A few years ago when I was a junior-senior high school principal, I always posted our school academic honor rolls outside my office. I also mailed home a personally signed letter of congratulations to the family of students on the various honor rolls. Besides the honor rolls, we also recognized students whose academic progress improved at least five points over the previous quarter. Sometimes that meant improving from a 62% average to a 67% average. Not great but an improvement. Letters of congratulations went to the families of those students as well.
I remember one winter afternoon when I was posting the honor rolls. We had three levels, highest honors, high honors and honors. It dawned on me that day that the top student in the tenth grade had been on the top of the highest honor roll for the past year and a half. I wondered what her secret of success had been. I decided to find out.
The next day around two o’clock I had our school secretary call Regina to my office. Ordinarily when a student gets summoned to the principal’s office, it’s for a pretty high level infraction that is so serious that it bypasses the assistant principal who makes his living dealing with routine disciplinary issues. So when Regina walked down the long hallway from the secretary’s desk to mine, she walked slowly and look very, very somber. When she reached the front of my desk I, in an equally somber mood, told her to be seated. Then, because I’m really not a bad sort of guy, I broke the ice and told her that I wanted to personally congratulare her on her academic achievement this marking period. She looked relieved to say the least.
But I then told her that I wanted to ask her a question. She said, cautiously, “All right.” So I asked what the secret of her success was. I told her I wanted to know how she managed to be in the number one spot on our highest honor roll every quarter since she started ninth grade.
She thought for a long minute and then said simply, “I pay attention in class, I do all my homework…and I study for my tests.” I said, “That’s it?” She said softly that, yes, that was it. I thanked her for that information, congratulated her again and sent her back to class.
I gave Regina’s success formula a lot of thought in the following days. It made sense. And I have used it dozens of times in speaking to students and to parents. Of course, I elaborated on each point. It usually went something like this.

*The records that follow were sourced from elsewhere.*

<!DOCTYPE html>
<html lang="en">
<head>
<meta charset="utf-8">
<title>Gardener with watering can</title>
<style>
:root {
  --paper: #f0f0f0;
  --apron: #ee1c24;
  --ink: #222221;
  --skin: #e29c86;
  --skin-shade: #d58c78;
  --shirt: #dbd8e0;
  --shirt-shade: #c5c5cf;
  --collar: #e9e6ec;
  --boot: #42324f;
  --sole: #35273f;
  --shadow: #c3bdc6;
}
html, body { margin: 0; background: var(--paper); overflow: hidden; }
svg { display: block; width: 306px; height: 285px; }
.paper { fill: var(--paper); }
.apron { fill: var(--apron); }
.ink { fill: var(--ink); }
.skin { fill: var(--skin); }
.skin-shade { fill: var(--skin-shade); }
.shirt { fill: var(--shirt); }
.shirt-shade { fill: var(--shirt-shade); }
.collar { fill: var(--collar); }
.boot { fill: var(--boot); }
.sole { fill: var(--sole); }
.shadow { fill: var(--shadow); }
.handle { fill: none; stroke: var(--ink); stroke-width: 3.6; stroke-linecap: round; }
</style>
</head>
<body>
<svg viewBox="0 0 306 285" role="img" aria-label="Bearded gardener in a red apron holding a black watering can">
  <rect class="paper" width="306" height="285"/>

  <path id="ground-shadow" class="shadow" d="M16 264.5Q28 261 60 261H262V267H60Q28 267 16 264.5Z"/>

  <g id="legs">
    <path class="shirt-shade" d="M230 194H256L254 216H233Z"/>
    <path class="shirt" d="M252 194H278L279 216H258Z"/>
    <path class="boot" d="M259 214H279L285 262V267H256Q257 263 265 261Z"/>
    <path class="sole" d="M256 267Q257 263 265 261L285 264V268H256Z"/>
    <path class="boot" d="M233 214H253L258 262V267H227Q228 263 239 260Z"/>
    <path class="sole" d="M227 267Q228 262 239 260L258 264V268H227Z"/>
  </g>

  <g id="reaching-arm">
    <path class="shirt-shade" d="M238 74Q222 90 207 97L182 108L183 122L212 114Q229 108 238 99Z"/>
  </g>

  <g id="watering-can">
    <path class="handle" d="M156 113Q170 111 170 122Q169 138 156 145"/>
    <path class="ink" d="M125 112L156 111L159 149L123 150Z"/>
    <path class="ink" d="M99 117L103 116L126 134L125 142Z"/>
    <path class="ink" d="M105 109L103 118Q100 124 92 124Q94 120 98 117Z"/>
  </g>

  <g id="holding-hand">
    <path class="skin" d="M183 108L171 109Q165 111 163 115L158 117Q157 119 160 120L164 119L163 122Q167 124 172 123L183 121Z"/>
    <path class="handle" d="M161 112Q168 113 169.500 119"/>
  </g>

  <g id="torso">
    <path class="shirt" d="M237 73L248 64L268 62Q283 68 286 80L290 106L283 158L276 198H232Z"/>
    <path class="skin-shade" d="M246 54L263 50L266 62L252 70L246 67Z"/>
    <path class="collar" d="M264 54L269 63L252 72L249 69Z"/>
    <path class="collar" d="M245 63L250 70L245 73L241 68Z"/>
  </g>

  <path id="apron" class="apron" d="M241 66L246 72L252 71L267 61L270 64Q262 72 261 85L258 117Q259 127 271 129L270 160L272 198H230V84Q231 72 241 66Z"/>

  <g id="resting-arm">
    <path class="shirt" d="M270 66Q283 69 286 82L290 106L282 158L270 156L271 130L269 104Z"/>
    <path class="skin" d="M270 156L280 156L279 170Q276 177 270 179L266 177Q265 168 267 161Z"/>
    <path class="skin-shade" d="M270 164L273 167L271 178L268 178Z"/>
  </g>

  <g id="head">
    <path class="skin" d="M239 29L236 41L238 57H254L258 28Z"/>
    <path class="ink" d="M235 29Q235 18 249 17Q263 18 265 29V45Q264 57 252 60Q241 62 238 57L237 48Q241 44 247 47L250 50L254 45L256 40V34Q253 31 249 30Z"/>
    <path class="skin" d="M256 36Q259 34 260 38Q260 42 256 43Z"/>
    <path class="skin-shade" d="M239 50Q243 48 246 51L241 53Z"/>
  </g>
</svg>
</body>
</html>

Students need to pay attention in class. When I speak to parents, and to teacher groups as well, I always stress the point that the class has to be in a teachable mode. If there is chaos in a classroom day after day, not even Einstein would be able to concentrate. Teachers must insure that the atmosphere is conducive to student concentration. Parents need to complain to the principal if that doesn’t seem to be the case in a particular class. Believe it or not, sometimes principals know this sorry situation exists but are hesitant to do anything about…until pressure from parents is put on them.
Students need to do homework. I know that the whole notion of assigning homework is often controversial but I believe that homework, when it is assigned properly, serves an enormous benefit. It must be regular, it must not be overly lengthy, and it must be collected and recorded. Homework reinforces the day’s lesson. Not only that, but it also affects positively retention of the material taught. But it must be done by the student…every time it’s assigned not just “most of the time.” Further, it must be done to completion.
Students must study for tests. This can be a really thorny problem for students and parents. What does “studying” mean? It can be as simple as re-reading the lesson covered today, or this week or these past two weeks. Reviewing old tests in preparation for a major exam is useful. Student study groups can be powerful learning experiences if they function properly. Properly means the group of three or four must ALL be serious students who are not getting together to talk about the latest movie, sports contest or rock star. The time spent in group study must focus on study…questioning one another, asking one another for help or explanation.
In a nutshell, this is my sermon to students and parents and, sometimes, teachers. It’s simplistic but it works. And I thank Regina everytime I give a talk on studying and success in high school.